The start of enrichment at Qom will serve as yet another illustration of Iran’s flagrant disregard for the Council’s very clear position on Iran’s enrichment activities. Iran’s behavior plainly belies the purported peaceful nature of its nuclear program. No one, after reading the November report, can reasonably believe Iran’s contention that its continuing uranium enrichment program is for peaceful purposes only.

The decision by the IAEA Board of Governors last month to censure Iran demonstrated yet again the overwhelming view of the international community that Iran’s illicit nuclear activities are unacceptable.

The Council therefore must redouble its efforts to implement the sanctions already imposed. Full implementation of these measures will show Iran there is a price to be paid for its deception. Full implementation can also slow down Iran’s nuclear progress, buying us more time to resolve this crisis through diplomatic means.

The 1737 Committee and Panel of Experts are key to this effort. These bodies must continue effectively – and robustly – to implement their mandates and programs of work. The Committee must reinvigorate its efforts to implement the Panel’s recommendations, including to publish further detailed Implementation Assistance Notices to help Member States meet their obligations. The Panel must continue to investigate sanctions violations and promote international awareness of the measures we have imposed.

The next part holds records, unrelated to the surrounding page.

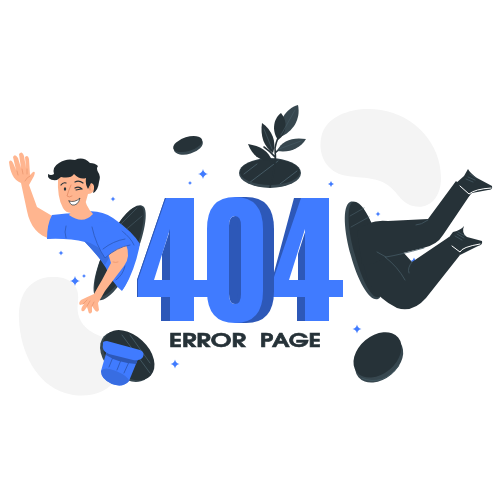
<!DOCTYPE html>
<html lang="en">
<head>
<meta charset="utf-8">
<title>404 Error Page</title>
<style>
:root{--paper:#fff;--cloud:#f4f4f4;--blue:#407bff;--blue-deep:#2d58b8;--blue-mid:#386de2;--ink:#263238;--ink-soft:#37474f;--ink-line:#455a64;--skin:#ffb58f;--skin-shade:#e9926b;--hair:#20292e}
html,body{margin:0;background:var(--paper);overflow:hidden}
.error-page{position:relative;width:500px;height:500px;overflow:hidden}
svg{display:block}
.cloud{fill:var(--cloud)}
.blue{fill:var(--blue)}
.blue-deep{fill:var(--blue-deep)}
.blue-mid{fill:var(--blue-mid)}
.ink{fill:var(--ink)}
.ink-soft{fill:var(--ink-soft)}
.skin{fill:var(--skin)}
.hair{fill:var(--hair)}
.line{fill:none;stroke-linecap:round;stroke-linejoin:round}
.line-skin{stroke:var(--skin-shade)}
.line-ink{stroke:var(--ink)}
.line-soft{stroke:var(--ink-line)}
.line-blue{stroke:var(--blue-deep)}
.line-white{stroke:var(--paper)}
.caption{font:800 19px "TeX Gyre Adventor",Inter,sans-serif;font-weight:bold;fill:var(--ink);stroke:var(--ink);stroke-width:.6}
</style>
</head>
<body>
<main class="error-page">
<svg width="500" height="500" viewBox="0 0 500 500" role="img" aria-label="404 error page: a waving man falls through floating holes">
<defs>
<path id="spark" d="M0-5Q.8-.8 5 0Q.8.8 0 5Q-.8.8-5 0Q-.8-.8 0-5Z"/>
<path id="four" fill-rule="evenodd" d="M166 198H194V280H208V297H194V321H170V297H138V280ZM170 280V229L154 280Z"/>
<path id="zero" fill-rule="evenodd" d="M207 229Q207 197 235 197Q263 197 263 229V291Q263 323 235 323Q207 323 207 291ZM229 226V294Q229 304 235 304Q241 304 241 294V226Q241 216 235 216Q229 216 229 226Z"/>
<clipPath id="left-hole-clip"><path d="M0 100H146L143 214Q142 262 119 297L94 320H0Z"/></clipPath>
<clipPath id="plant-hole-clip"><ellipse cx="270" cy="172" rx="30" ry="13"/></clipPath>
</defs>

<g id="background-clouds" class="cloud">
<path d="M322 134C329 113 358 106 381 110C414 115 441 143 441 178C441 199 428 210 413 206C398 202 397 187 380 181C359 174 341 181 328 166C320 157 319 144 322 134Z"/>
<path d="M51 277C72 276 80 287 78 302C75 321 87 332 103 337C123 343 127 359 118 376C108 395 84 399 65 393C36 384 20 351 19 319C18 294 30 278 51 277Z"/>
</g>

<g id="sparkles" class="blue">
<use href="#spark" x="203" y="174"/>
<use href="#spark" transform="translate(190 183)scale(.4)"/>
<use href="#spark" transform="translate(331 184)scale(.6)"/>
<use href="#spark" transform="translate(378 214)scale(.5)"/>
<use href="#spark" transform="translate(414 261)scale(.7)"/>
<use href="#spark" transform="translate(357 329)scale(.9)"/>
<use href="#spark" transform="translate(175 364)scale(.9)"/>
<use href="#spark" x="75" y="281"/>
<use href="#spark" transform="translate(84 276)scale(.4)"/>
<use href="#spark" transform="translate(61 253)scale(.5)"/>
<use href="#spark" transform="translate(113 199)scale(.5)"/>
</g>

<g id="floating-discs">
<g transform="rotate(-17 188 145)">
<ellipse class="ink-soft" cx="188" cy="146" rx="15" ry="8"/>
<ellipse class="ink" cx="188" cy="144" rx="15" ry="7"/>
</g>
<g transform="rotate(-40 378 357)">
<ellipse class="ink-soft" cx="377" cy="360" rx="27" ry="19"/>
<ellipse class="ink" cx="379" cy="355" rx="27" ry="19"/>
<path class="line line-soft" d="M352 363Q363 383 388 377" stroke-width=".8"/>
</g>
</g>

<g id="plant-hole">
<ellipse class="ink-soft" cx="270" cy="173" rx="31" ry="15"/>
<ellipse class="ink" cx="270" cy="172" rx="30" ry="13"/>
<g clip-path="url(#plant-hole-clip)">
<path class="line line-soft" d="M244 174L257 164M249 183L278 161M280 184L297 171" stroke-width="1"/>
</g>
<g id="plant">
<path class="line line-ink" d="M270 187Q277 164 275 148Q277 137 284 127M275 157Q270 151 264 147M275 153Q282 146 290 143M275 164Q266 157 257 156" stroke-width="1.6"/>
<path class="ink-soft" d="M280 137C278 121 285 109 298 105C301 119 293 132 280 137Z"/>
<path class="ink" d="M278 140C271 130 274 118 281 113C288 121 287 134 278 140Z"/>
<path class="ink" d="M273 153C264 147 260 136 262 123C272 130 277 142 273 153Z"/>
<path class="ink-soft" d="M277 151C282 140 293 137 306 139C300 149 289 153 277 151Z"/>
<path class="ink" d="M272 161C262 162 253 157 248 144C260 146 269 151 272 161Z"/>
<path class="line line-soft" d="M281 135L295 110M264 129L272 149M279 149L301 141" stroke-width=".7"/>
</g>
</g>

<g id="cup-hole">
<g transform="rotate(43 128 356)">
<ellipse class="ink-soft" cx="127" cy="358" rx="30" ry="20"/>
<ellipse class="ink" cx="128" cy="355" rx="30" ry="20"/>
</g>
<path class="line line-soft" d="M130 335L150 363M122 335L150 373" stroke-width=".9"/>
<g id="cup">
<path class="blue" d="M107 350L138 359L129 381Q123 388 112 384Q101 379 101 371Z"/>
<path class="blue-deep" d="M107 350L138 359L136 364Q118 363 106 355Z"/>
<path class="blue" d="M103 344Q102 341 107 341L140 350Q145 352 143 357Q140 361 133 360L109 354Q101 351 103 344Z"/>
<path class="blue-mid" d="M101 371Q104 366 116 371Q128 376 129 381Q123 388 112 384Q101 379 101 371Z"/>
<path class="line line-blue" d="M113 357L109 367M121 360L117 370M129 362L124 373" stroke-width=".9"/>
</g>
</g>

<g id="left-hole">
<path class="ink-soft" d="M144 207C137 200 122 215 110 238C96 264 89 293 97 299C104 305 121 287 132 264C143 241 149 214 144 207Z"/>
<path class="ink" d="M142 207C135 202 120 217 109 240C96 265 91 291 98 296C105 300 119 285 130 263C141 241 147 213 142 207Z"/>
<path class="line line-soft" d="M118 227L137 208M122 233L142 216" stroke-width=".7"/>
</g>

<g id="waving-man">
<g id="raised-arm">
<path class="skin" d="M51 239C38 236 30 226 27 211L21 183C13 180 10 171 9 162Q11 158 14 165L16 170L13 157Q15 153 18 158L21 168L19 154Q22 150 24 156L26 168L25 157Q28 154 29 159L30 175L33 172Q36 171 34 176L29 185L37 207L54 217Z"/>
<path class="line line-skin" d="M17 171L18 175M22 169L23 174M27 169V174M25 181Q27 177 30 176" stroke-width=".7"/>
</g>
<g id="torso" clip-path="url(#left-hole-clip)">
<path class="blue" d="M47 239Q47 224 52 215Q67 213 79 213Q98 208 113 218Q133 232 140 244Q139 268 122 291Q112 283 106 268Q98 255 85 242Q69 238 47 239Z"/>
<path class="blue-mid" d="M84 241Q98 244 109 258L105 265Q96 254 84 241Z"/>
<path class="line line-blue" d="M66 226Q64 232 66 238M122 231Q131 238 134 245M116 280Q123 275 125 266" stroke-width=".8"/>
</g>
<g id="lowered-arm">
<path class="skin" d="M108 253L126 244Q131 257 124 266L105 291Q101 298 98 303L99 310Q97 314 94 309L92 306L92 312Q89 316 88 310L87 307L84 311Q80 312 82 307L84 304L80 305Q78 303 81 300Q87 297 94 294Q99 285 102 280L111 263Z"/>
<path class="line line-skin" d="M92 306L94 302M87 306L90 301M83 304L87 300M113 262Q116 263 118 262" stroke-width=".7"/>
<path class="blue" d="M91 229Q99 217 113 223Q124 230 130 245Q118 246 105 258Q95 243 91 229Z"/>
<path class="line line-blue" d="M92 227Q96 245 105 258Q117 247 130 245M103 249Q113 241 125 239" stroke-width=".8"/>
</g>
<g id="head">
<path class="skin" d="M84 194Q85 206 93 214Q83 225 69 215Q74 210 73 203Z"/>
<path d="M73 207Q82 207 87 196L84 194L73 202Z" fill="var(--skin-shade)"/>
<path class="skin" d="M58 177Q57 198 63 208Q67 215 76 212Q85 209 88 194Q94 194 95 187Q96 180 89 181L89 170L64 169Z"/>
<path class="hair" d="M57 180Q47 181 48 174Q51 176 54 174Q52 167 59 163Q66 158 75 160Q83 156 90 163Q95 163 98 166Q96 168 98 172Q101 176 99 182Q98 191 93 193Q96 184 91 183L88 189Q85 184 86 178Q80 180 74 174Q71 179 61 177Z"/>
<path class="line line-skin" d="M71 185Q68 192 67 196Q69 198 72 196M91 185Q89 187 90 190" stroke-width="1"/>
<path class="line line-ink" d="M61 185Q63 182 66 183M75 182Q79 180 83 183M75 188Q79 186 82 189M76 190L81 189" stroke-width="1.2"/>
<ellipse class="ink" cx="65" cy="189" rx="1.2" ry="1.8"/>
<path d="M69 201Q75 203 80 198Q78 206 72 205Q70 204 69 201Z" fill="var(--paper)"/>
<path class="line line-ink" d="M69 201Q75 203 80 198Q78 206 72 205Q70 204 69 201Z" stroke-width=".7"/>
</g>
</g>

<g id="right-hole">
<path class="ink-soft" d="M350 202C342 206 344 232 351 256C358 282 370 302 378 299C386 296 386 269 379 244C372 219 359 198 350 202Z"/>
<path class="ink" d="M353 202C346 205 348 232 355 255C362 280 372 300 379 297C386 294 386 268 379 244C372 220 361 199 353 202Z"/>
<path class="line line-soft" d="M350 216L364 208M351 227L369 217" stroke-width=".7"/>
</g>

<g id="falling-legs">
<g id="lower-leg">
<path class="ink" d="M359 246Q382 234 403 252L412 262L449 237L460 255L426 298Q413 313 397 308Q380 300 368 282Z"/>
<path class="ink" d="M447 240L453 232Q461 230 464 226Q461 233 467 237L482 241Q483 245 478 246L460 255L452 250Z"/>
<path class="line line-white" d="M452 246L460 252Q462 247 480 244" stroke-width="1"/>
<path class="line line-soft" d="M455 236L462 240M457 234L464 238M458 232L465 236" stroke-width=".8"/>
</g>
<g id="upper-leg">
<path class="ink" d="M357 231Q369 219 388 221L428 219L456 181L470 195L443 235Q437 245 423 248L387 257Q372 266 362 264Z"/>
<path class="ink" d="M455 184L464 176L468 169Q470 173 477 178L492 186Q493 190 488 190L472 193L467 198Z"/>
<path class="line line-white" d="M460 186L469 194Q475 189 491 188" stroke-width="1"/>
<path class="line line-soft" d="M466 179L473 182M468 177L475 180M470 174L476 178" stroke-width=".8"/>
</g>
<path class="line line-soft" d="M386 257Q399 255 424 248M385 257Q398 267 405 280M386 257L377 252M428 220Q421 225 416 225M412 262Q407 268 409 273" stroke-width=".8"/>
</g>

<g id="error-number">
<g id="first-four">
<use href="#four" class="blue-deep" x="-1"/>
<path class="blue-deep" d="M161 297H172V321H161ZM165 198L137 280V297H143V280L171 198ZM162 280V254L170 230V280Z"/>
<use href="#four" class="blue"/>
</g>
<g id="last-four">
<path class="blue-deep" d="M294 198H304L279 297H272V280ZM297 297H308V321H297ZM298 280V254L306 229V280Z"/>
<use href="#four" class="blue" x="135"/>
</g>
<g id="middle-zero">
<path class="blue-deep" d="M235 197H246Q274 197 274 229V291Q274 323 246 323H235Z"/>
<path class="blue-deep" d="M229 226Q229 216 235 216Q238 216 239 219Q237 222 237 228V292Q237 298 239 301Q238 304 235 304Q229 304 229 294Z"/>
<use href="#zero" class="blue"/>
</g>
</g>

<text class="caption" x="169" y="347" textLength="77" lengthAdjust="spacingAndGlyphs">ERROR</text>
<text class="caption" x="260" y="347" textLength="61" lengthAdjust="spacingAndGlyphs">PAGE</text>
</svg>
</main>
</body>
</html>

The United States would like to express appreciation for the Panel’s recent work, including its Midterm Report and its recent report on Iran’s space-launch activity, which involved both projects related to ballistic missiles capable of delivering nuclear weapons and launches using ballistic missile technology in violation of resolution 1929 (2010). The Committee should review these reports carefully and take action in response. The Committee must also do more to respond to sanctions violations and sanctions violators, such as by designating violators for targeted sanctions. Resolution 1929 (2010) directed the Committee to respond effectively to these violations; Resolutions 1803 (2008) and 1929 (2010) also decided that the Committee may designate additional individuals and entities that have assisted in evasion of sanctions or violations of Security Council resolutions. New designations of such individuals and entities would send a powerful signal of the Committee’s commitment to enforce UN Security Council resolutions.

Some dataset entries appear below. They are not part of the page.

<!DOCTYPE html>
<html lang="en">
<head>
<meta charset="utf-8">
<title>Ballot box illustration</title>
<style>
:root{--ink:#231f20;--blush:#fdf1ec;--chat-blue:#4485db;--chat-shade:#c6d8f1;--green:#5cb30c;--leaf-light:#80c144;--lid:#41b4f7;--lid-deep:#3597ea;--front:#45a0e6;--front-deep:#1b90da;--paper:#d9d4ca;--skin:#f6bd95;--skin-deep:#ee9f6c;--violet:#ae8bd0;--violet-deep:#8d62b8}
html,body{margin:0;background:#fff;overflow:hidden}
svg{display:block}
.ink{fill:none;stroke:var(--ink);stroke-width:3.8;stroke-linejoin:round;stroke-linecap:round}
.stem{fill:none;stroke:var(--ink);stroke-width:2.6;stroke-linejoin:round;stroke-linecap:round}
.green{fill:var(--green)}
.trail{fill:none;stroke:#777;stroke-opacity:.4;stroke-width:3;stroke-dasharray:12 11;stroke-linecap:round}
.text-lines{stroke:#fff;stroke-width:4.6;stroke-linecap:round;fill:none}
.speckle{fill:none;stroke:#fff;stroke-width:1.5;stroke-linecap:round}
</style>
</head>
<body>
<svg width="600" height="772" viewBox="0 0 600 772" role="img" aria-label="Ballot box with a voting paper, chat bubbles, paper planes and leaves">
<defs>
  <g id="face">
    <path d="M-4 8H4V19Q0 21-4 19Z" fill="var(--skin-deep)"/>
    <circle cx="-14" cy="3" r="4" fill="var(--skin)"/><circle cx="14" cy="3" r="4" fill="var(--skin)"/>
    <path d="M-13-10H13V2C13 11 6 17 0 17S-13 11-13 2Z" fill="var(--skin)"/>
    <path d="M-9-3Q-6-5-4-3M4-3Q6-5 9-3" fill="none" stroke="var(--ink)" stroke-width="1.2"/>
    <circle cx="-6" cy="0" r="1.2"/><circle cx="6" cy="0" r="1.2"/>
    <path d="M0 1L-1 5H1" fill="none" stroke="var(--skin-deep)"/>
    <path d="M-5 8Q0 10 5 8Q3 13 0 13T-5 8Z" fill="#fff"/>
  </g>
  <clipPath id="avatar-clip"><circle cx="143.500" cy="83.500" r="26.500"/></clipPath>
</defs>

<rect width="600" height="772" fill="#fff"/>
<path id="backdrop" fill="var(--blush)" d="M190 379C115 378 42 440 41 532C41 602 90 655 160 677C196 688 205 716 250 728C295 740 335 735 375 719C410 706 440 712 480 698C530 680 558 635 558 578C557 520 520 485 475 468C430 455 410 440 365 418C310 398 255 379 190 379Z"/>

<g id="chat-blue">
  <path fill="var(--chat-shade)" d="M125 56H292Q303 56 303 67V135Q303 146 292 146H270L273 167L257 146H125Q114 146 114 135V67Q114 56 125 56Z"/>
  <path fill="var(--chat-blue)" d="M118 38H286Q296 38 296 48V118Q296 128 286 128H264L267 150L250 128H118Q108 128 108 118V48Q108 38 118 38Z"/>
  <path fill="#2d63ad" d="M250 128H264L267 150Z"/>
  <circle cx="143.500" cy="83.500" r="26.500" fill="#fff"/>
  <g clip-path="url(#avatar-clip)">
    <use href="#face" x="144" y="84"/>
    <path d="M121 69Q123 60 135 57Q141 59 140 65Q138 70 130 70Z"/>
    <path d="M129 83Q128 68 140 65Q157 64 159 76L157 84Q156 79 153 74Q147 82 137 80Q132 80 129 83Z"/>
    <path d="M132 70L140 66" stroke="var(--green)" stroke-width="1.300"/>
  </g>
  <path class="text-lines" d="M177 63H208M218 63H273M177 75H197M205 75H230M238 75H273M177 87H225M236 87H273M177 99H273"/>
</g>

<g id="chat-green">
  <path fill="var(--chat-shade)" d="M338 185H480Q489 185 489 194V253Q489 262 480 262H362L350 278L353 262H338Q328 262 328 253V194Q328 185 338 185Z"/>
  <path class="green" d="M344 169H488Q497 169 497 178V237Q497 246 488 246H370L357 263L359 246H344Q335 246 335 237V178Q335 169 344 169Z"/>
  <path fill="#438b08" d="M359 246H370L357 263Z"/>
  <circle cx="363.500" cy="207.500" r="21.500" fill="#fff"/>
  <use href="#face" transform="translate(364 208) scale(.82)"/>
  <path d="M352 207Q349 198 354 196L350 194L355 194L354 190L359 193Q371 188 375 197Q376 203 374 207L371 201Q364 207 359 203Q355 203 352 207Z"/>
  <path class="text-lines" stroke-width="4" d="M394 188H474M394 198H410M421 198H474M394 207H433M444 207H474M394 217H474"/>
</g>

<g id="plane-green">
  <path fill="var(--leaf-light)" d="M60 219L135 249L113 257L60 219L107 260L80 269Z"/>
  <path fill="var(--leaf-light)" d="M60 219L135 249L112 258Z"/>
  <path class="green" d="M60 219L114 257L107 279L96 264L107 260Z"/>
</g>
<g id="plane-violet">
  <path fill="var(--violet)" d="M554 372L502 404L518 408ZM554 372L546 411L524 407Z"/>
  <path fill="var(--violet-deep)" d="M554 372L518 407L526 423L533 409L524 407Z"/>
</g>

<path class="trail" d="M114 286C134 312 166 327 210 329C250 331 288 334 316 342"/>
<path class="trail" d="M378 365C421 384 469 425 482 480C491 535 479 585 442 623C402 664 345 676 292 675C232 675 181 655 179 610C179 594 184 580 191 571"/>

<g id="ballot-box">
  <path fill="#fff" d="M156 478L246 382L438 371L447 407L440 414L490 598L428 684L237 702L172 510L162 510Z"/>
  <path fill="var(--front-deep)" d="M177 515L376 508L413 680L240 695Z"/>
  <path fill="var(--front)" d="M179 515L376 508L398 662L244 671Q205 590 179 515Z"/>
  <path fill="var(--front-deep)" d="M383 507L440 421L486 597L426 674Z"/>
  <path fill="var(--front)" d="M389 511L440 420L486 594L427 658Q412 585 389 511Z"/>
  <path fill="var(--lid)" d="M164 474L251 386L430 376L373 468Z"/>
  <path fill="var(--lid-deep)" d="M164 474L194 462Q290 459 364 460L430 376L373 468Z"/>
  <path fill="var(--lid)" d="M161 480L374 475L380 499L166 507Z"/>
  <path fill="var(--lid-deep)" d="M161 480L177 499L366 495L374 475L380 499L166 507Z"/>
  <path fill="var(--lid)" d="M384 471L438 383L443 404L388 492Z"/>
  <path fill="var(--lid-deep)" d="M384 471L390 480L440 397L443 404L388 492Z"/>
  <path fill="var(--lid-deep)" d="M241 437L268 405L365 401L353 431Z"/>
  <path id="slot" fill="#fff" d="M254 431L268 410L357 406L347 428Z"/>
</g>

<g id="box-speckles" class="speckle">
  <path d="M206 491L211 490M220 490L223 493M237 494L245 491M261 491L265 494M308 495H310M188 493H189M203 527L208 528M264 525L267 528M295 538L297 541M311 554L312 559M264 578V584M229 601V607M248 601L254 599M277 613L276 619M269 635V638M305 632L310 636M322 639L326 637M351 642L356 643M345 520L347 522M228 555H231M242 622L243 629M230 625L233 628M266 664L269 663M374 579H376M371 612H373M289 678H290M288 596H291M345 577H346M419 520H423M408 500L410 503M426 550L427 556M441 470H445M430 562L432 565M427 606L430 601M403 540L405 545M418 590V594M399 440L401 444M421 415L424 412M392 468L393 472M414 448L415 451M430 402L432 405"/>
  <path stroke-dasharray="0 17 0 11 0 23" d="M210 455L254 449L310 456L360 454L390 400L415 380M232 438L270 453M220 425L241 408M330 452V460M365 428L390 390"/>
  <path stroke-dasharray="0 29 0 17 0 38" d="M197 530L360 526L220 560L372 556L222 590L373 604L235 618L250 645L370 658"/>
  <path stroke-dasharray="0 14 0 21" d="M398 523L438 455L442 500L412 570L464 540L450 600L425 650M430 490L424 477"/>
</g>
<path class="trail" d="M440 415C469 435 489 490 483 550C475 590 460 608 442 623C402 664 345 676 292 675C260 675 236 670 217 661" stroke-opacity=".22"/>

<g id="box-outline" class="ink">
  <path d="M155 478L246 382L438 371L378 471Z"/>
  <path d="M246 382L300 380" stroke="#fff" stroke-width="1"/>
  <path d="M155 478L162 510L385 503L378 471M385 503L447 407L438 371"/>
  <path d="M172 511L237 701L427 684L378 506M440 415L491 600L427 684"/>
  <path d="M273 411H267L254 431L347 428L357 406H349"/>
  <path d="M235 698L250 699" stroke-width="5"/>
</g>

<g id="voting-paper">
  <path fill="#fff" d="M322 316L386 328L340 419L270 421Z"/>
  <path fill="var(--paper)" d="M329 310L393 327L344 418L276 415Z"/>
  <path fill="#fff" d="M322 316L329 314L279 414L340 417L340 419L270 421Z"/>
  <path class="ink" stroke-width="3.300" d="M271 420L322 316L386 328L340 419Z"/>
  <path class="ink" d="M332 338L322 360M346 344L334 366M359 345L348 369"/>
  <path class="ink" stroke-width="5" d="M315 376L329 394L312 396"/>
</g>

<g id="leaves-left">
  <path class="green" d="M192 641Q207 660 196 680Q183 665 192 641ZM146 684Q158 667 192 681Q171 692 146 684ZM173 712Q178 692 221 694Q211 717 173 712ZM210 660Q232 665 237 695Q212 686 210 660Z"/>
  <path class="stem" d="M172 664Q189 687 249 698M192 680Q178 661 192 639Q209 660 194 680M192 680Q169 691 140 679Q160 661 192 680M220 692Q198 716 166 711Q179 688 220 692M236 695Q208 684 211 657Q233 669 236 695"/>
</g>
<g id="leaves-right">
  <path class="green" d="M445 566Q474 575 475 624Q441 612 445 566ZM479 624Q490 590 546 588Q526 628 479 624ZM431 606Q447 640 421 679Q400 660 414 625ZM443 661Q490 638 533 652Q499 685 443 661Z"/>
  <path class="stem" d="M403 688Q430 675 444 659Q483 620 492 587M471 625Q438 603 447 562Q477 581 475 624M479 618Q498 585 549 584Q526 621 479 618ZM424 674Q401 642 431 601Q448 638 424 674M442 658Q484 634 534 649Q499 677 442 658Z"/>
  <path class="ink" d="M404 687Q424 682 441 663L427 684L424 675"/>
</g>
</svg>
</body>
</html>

My government remains seriously concerned that the Panel’s Final Report has not yet been released to the wider UN membership because of the continued objections of a couple members of this Council. This is an appalling failure of transparency. As I have stated before, we strongly believe this report must be made available to all UN Member States as soon as possible, as it highlights information and best practices that can help States carry out their obligations. The time has come for a prompt solution to this impasse to allow the release of this report.

Mr. President, sanctions are only a means to an end. Our ultimate goal is to ensure that Iran enters into full compliance with all its international nuclear obligations and takes the steps necessary to resolve outstanding questions. In the face of Iran’s deception and intransigence, the international community must speak with one voice, making clear that Iranian actions jeopardize international peace and security and will only further isolate the regime.

President Obama has been unequivocal with respect to our policy toward the Iranian nuclear program. As he has said, “There should be no doubt, the United States and the international community are determined to prevent Iran from acquiring nuclear weapons.” Iran’s illicit nuclear activity – and the threat it poses to regional stability and the rules underpinning the nuclear non-proliferation regime – is one of the greatest global challenges we face.

Thank you, Mr. President.